That’s the message from Cllr Will Purvis, a governor for Portsmouth Hospitals NHS Trust, which runs QA in Cosham.

Yesterday Clause 119 – dubbed the hospital closure clause – of the Care Bill was approved as 297 MPs voted in favour, while 239 voted against.

It gives health secretary Jeremy Hunt greater powers to intervene to downgrade or close hospital services.

This includes those trusts with financial problems, or looking at reorganising health services in a region if one trust is failing.

MP Paul Burstow, the former Liberal Democrat health minister, asked for an amendment, which would mean local commissioning groups could veto such plans but this was not accepted.

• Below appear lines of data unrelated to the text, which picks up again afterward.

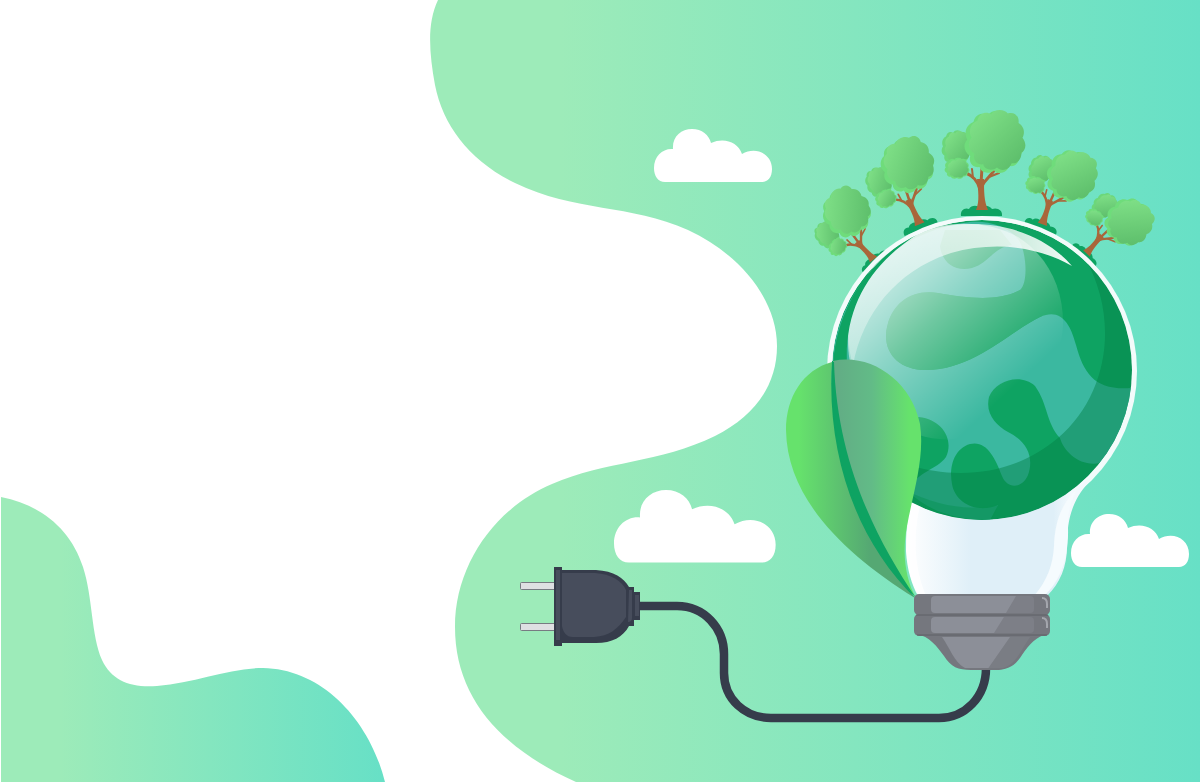
<!DOCTYPE html>
<html lang="en">
<head>
<meta charset="utf-8">
<title>Green energy background</title>
<style>
:root {
  --paper: #ffffff;
  --mint: #9debb9;
  --aqua: #67e0c6;
  --land: #0ea362;
  --land-dark: #089354;
  --sea: #3bb8a0;
  --sea-dark: #2ba686;
  --leaf: #66e26c;
  --bark: #a9663a;
  --plug: #474d5c;
  --plug-dark: #363c4b;
  --metal: #8c8f98;
  --metal-dark: #75777e;
}
html, body { margin: 0; background: var(--paper); overflow: hidden; }
.scene { display: block; width: 1200px; height: 784px; }
.cloud { fill: var(--paper); }
.cord { fill: none; stroke: var(--plug-dark); stroke-width: 8.5; }
.branch { fill: none; stroke: var(--bark); stroke-linecap: round; }
.shrub { fill: var(--land); }
.mint-stop { stop-color: var(--mint); }
.aqua-stop { stop-color: var(--aqua); }
</style>
</head>
<body>
<svg class="scene" viewBox="0 0 1200 784" role="img" aria-label="Light bulb holding a green globe, with trees, a leaf and a power plug">
  <defs>
    <linearGradient id="wave-fill" gradientUnits="userSpaceOnUse" x1="560" y1="0" x2="1200" y2="0">
      <stop class="mint-stop" offset="0"/><stop class="aqua-stop" offset="1"/>
    </linearGradient>
    <linearGradient id="corner-fill" gradientUnits="userSpaceOnUse" x1="60" y1="0" x2="385" y2="0">
      <stop class="mint-stop" offset="0"/><stop class="aqua-stop" offset="1"/>
    </linearGradient>
    <linearGradient id="glass-fill" gradientUnits="userSpaceOnUse" x1="905" y1="0" x2="1070" y2="0">
      <stop offset="0" stop-color="#fff"/><stop offset=".4" stop-color="#dfeff8"/><stop offset=".9" stop-color="#dfeff8"/><stop offset="1" stop-color="#f2f9fd"/>
    </linearGradient>
    <linearGradient id="shine-fill" gradientUnits="userSpaceOnUse" x1="872" y1="262" x2="1000" y2="400">
      <stop offset="0" stop-color="#fff" stop-opacity=".78"/><stop offset=".45" stop-color="#fff" stop-opacity=".4"/><stop offset="1" stop-color="#fff" stop-opacity="0"/>
    </linearGradient>
    <linearGradient id="rim-fill" gradientUnits="userSpaceOnUse" x1="850" y1="0" x2="1072" y2="0">
      <stop offset="0" stop-color="#fff" stop-opacity=".3"/><stop offset=".6" stop-color="#fff" stop-opacity=".68"/><stop offset="1" stop-color="#fff" stop-opacity=".95"/>
    </linearGradient>
    <linearGradient id="leaf-left" gradientUnits="userSpaceOnUse" x1="786" y1="0" x2="870" y2="0">
      <stop offset=".15" stop-color="#66e26c"/><stop offset="1" stop-color="#55a873"/>
    </linearGradient>
    <linearGradient id="leaf-right" gradientUnits="userSpaceOnUse" x1="838" y1="0" x2="922" y2="0">
      <stop offset="0" stop-color="#62ad85"/><stop offset=".4" stop-color="#62bb87"/><stop offset=".85" stop-color="#66e26c"/>
    </linearGradient>
    <linearGradient id="crown-fill" x1="0" y1="0" x2="1" y2="1">
      <stop offset="0" stop-color="#84e58b"/><stop offset="1" stop-color="#58b967"/>
    </linearGradient>
    <clipPath id="globe-clip"><circle cx="982" cy="370" r="150"/></clipPath>

    <path id="crown" d="M-20-20C-18-28-10-29-6-26C-2-32 8-31 11-27C18-29 23-24 22-18C29-14 28-7 26-4C31 2 29 8 25 10C25 17 20 21 15 20C12 27 4 28 0 24C-5 28-13 26-14 21C-21 22-25 16-23 11C-30 7-30 0-26-4C-30-11-26-18-20-20Z"/>
    <g id="tree">
      <path class="shrub" d="M-21 5C-22-1-17-4-13-2C-11-6-4-6-2-3C2-7 8-5 10-2C15-4 21-1 20 5Z"/>
      <path d="M-6-1C-2-10-4-21-5-32L2-32C2-20 2-10 6-1Z" fill="var(--bark)"/>
      <path class="branch" stroke-width="3" d="M-2-22C-5-31-9-35-16-38M0-25C4-33 10-35 14-44M-1-28L0-43"/>
      <path class="branch" stroke-width="2" d="M-9-33L-10-42M7-34L17-38"/>
      <use href="#crown" transform="translate(-26 -62) scale(.5 .62)" fill="#6cd77a"/>
      <use href="#crown" transform="translate(-24 -63) scale(.46 .56)" fill="url(#crown-fill)"/>
      <use href="#crown" transform="translate(-25 -42) scale(.43 .37)" fill="#6fdc7b"/>
      <use href="#crown" transform="translate(-24 -42) scale(.36 .32)" fill="url(#crown-fill)"/>
      <use href="#crown" transform="translate(12 -67) scale(1.03 1.1)" fill="#6fdc7b"/>
      <use href="#crown" transform="translate(15 -69) scale(.98 1.06)" fill="url(#crown-fill)"/>
    </g>
    <path id="cloud" d="M11 53C4 53 0 47 0 39C0 27 9 19 19 20C18 8 27 0 38 0C48 0 55 6 57 14C70 8 84 13 88 25C102 17 118 25 118 40C118 48 114 53 108 53Z"/>
  </defs>

  <g id="background">
    <rect width="1200" height="784" fill="var(--paper)"/>
    <path fill="url(#wave-fill)" d="M438 0H1200V782H576C500 748 455 697 455 627C455 565 495 508 552 484C605 461 660 463 715 436C755 416 777 385 777 346C777 298 738 253 688 230C630 204 575 212 515 183C470 161 443 126 435 85C429 52 427 23 438 0Z"/>
    <path fill="url(#corner-fill)" d="M1 497C42 505 71 530 83 567C93 598 91 635 102 660C112 681 131 688 157 686C195 683 228 668 263 668C323 669 370 721 385 782H1Z"/>
  </g>

  <g id="clouds" class="cloud">
    <use href="#cloud" transform="translate(654 129)"/>
    <use href="#cloud" transform="translate(614 490) scale(1.37)"/>
    <use href="#cloud" transform="translate(1071 514)"/>
  </g>

  <g id="trees">
    <use href="#tree" transform="translate(874 260) rotate(-40) scale(.78)"/>
    <use href="#tree" transform="translate(920 225) rotate(-22) scale(.87)"/>
    <use href="#tree" transform="translate(982 211)"/>
    <use href="#tree" transform="translate(1042 225) rotate(21) scale(.82)"/>
    <use href="#tree" transform="translate(1086 254) rotate(43) scale(.76)"/>
  </g>

  <path class="cord" d="M638 606H677C704 606 724 628 724 654V673C724 699 745 718 771 718H939C965 718 986 697 986 668"/>

  <g id="bulb-glass">
    <circle cx="982" cy="371" r="155" fill="#f3fbfb"/>
    <path fill="url(#glass-fill)" d="M912 500C908 518 906 533 906 551C907 570 912 585 918 596H1047C1060 583 1067 567 1067 546C1067 520 1072 501 1088 483L1065 470H920Z"/>
    <path fill="#f5fbfe" d="M1100 462C1079 482 1067 500 1068 528C1069 560 1059 583 1044 596H1034C1047 581 1053 565 1054 546C1055 520 1062 501 1083 483Z"/>
    <path fill="#fff" opacity=".8" d="M911 500C904 530 903 567 919 596H926C914 567 913 537 920 505Z"/>
  </g>

  <g id="globe" clip-path="url(#globe-clip)">
    <circle cx="982" cy="370" r="150" fill="var(--land)"/>
    <g id="seas" fill="var(--sea)">
      <path d="M888 323C880 350 897 370 926 370C974 370 1010 331 1040 317C1060 308 1070 322 1076 345C1084 375 1096 391 1132 388L1132 435L1100 463C1080 467 1064 452 1060 438C1046 423 1048 404 1035 386C1021 373 996 380 989 397C985 414 996 425 1008 432C1028 442 1034 458 1028 475C1022 489 1007 489 1002 476C995 457 986 440 970 444C953 449 949 469 952 484C955 503 977 514 998 505L990 520C950 520 925 508 908 491C918 470 936 471 946 457C954 440 943 420 919 417L860 430L832 380L850 300Z"/>
      <path d="M833 360C837 290 895 230 970 222C990 220 1016 228 1022 247C1027 262 1027 284 1020 290C1000 302 965 298 938 293C911 289 895 304 888 323L870 390Z"/>
    </g>
    <path fill="var(--land)" d="M940 246C942 263 955 272 972 268C989 263 994 247 1012 245L1000 230H945Z"/>
    <path fill="var(--land)" d="M888 323C894 303 911 289 938 293C970 299 1000 301 1020 290L1042 316C1010 331 974 370 926 370C897 370 880 350 888 323Z"/>
    <path id="globe-shade" fill="#047f45" opacity=".45" d="M1085 258C1120 320 1108 395 1058 438C1012 477 955 479 908 465L910 535H1145V258Z"/>
    <path fill="var(--land-dark)" opacity=".5" d="M905 490C938 506 970 512 998 504L992 522H940Z"/>
    <path id="globe-shine" fill="url(#shine-fill)" d="M850 362C840 310 867 260 910 236C945 219 988 220 1018 237C1048 256 1064 289 1063 326C1059 382 1018 426 962 438C920 446 868 420 850 362Z"/>
    <path fill="url(#rim-fill)" d="M853 365C835 309 874 242 932 229C990 215 1043 232 1072 266C1037 246 994 241 951 253C898 270 863 312 853 365Z"/>
    <path fill="var(--land)" d="M833 365C837 304 873 255 921 232C872 262 844 305 847 365Z"/>
  </g>

  <g id="leaf">
    <path fill="url(#leaf-left)" d="M832 362C803 370 786 397 786 430C787 500 846 555 915 598C860 536 828 456 832 362Z"/>
    <path fill="var(--land)" d="M832 361C826 454 856 540 915 598C862 525 835 442 834 361Z"/>
    <path fill="url(#leaf-right)" d="M833 361C870 353 911 380 920 424C925 458 913 493 907 526C902 553 905 578 916 598C868 538 829 458 833 361Z"/>
    <path fill="var(--land)" d="M832 362C828 458 861 541 916 598C874 536 837 460 834 362Z"/>
  </g>

  <g id="bulb-base">
    <path fill="var(--metal-dark)" d="M916 634C930 636 937 647 944 656C951 667 958 670 971 670H995C1008 670 1015 666 1022 655C1029 645 1036 636 1048 634Z"/>
    <path fill="var(--metal)" d="M942 637H1030C1022 648 1016 665 1003 668H965C954 662 950 648 942 637Z"/>
    <path fill="var(--metal-dark)" d="M987 670L1010 637H1036C1025 644 1018 670 995 670Z" opacity=".75"/>
    <rect x="914" y="594" width="136" height="21" rx="5" fill="var(--metal-dark)"/>
    <rect x="914" y="614" width="136" height="22" rx="5" fill="var(--metal-dark)"/>
    <rect x="931" y="596" width="103" height="17" rx="4" fill="var(--metal)"/>
    <rect x="931" y="617" width="103" height="16" rx="4" fill="var(--metal)"/>
    <path fill="var(--metal-dark)" opacity=".65" d="M1016 596H1034V613H1006ZM1004 617H1034V633H994Z"/>
    <path fill="none" stroke="#a4a6ad" stroke-width="2" d="M1042 598Q1047 598 1047 604V608M1042 618Q1047 618 1047 624V628"/>
    <path fill="none" stroke="#5e6067" stroke-width="1" d="M916 615H1048M917 635H1047"/>
  </g>

  <g id="plug">
    <g fill="#dfe0e3" stroke="#777b82">
      <rect x="520.5" y="582.5" width="35" height="7" rx="1"/>
      <rect x="520.5" y="623.5" width="35" height="7" rx="1"/>
    </g>
    <path fill="var(--plug-dark)" d="M561 570H596C614 571 624 578 629 587H634V592H640V620H634V626H629C623 637 612 643 596 643H561Z"/>
    <path fill="var(--plug)" d="M562 573H595C611 574 622 581 626 590V617C618 629 609 636 594 637H573C566 637 563 632 562 626Z"/>
    <path fill="var(--plug)" d="M629 590H632V618Q632 622 628 622ZM635 595H639V616H635Z"/>
    <rect x="554" y="567" width="8" height="79" fill="var(--plug-dark)"/>
    <rect x="556" y="570" width="4" height="70" fill="var(--plug)"/>
  </g>
</svg>
</body>
</html>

Cllr Purvis said: ‘We were hoping the amendment would have been taken into consideration, as these decisions are supposed to be about democracy – except for exceptional circumstances. It’s completely wrong for any secretary of state to be able to make such a decision without consulting the community.’

According to the Labour party there are 30 hospital trusts that are ‘at risk’ because they are cash-strapped – including PHT.

Cllr Purvis added: ‘I’m not concerned about PHT because it has a strategy and the Clinical Commissioning Groups are committed to it.

‘In the short term I see no reason to worry.

‘But it is a concern for any secretary of state to have this clause.’

The clause was written following Mr Hunt’s attempts to close maternity and emergency services at Lewisham hospital in south London last year.

It came after the neighbouring South London Healthcare Trust went into administration, but Mr Hunt was told he could not by the court of appeal.

Because of this rejection, Clause 119 was drawn up.

It means trust special administrators who take over any failing NHS trusts in England can push through whatever other local changes they think are necessary, although they will have to consult the public, commissioners and staff.

It means clinically-well performing hospital trusts could face sanctions.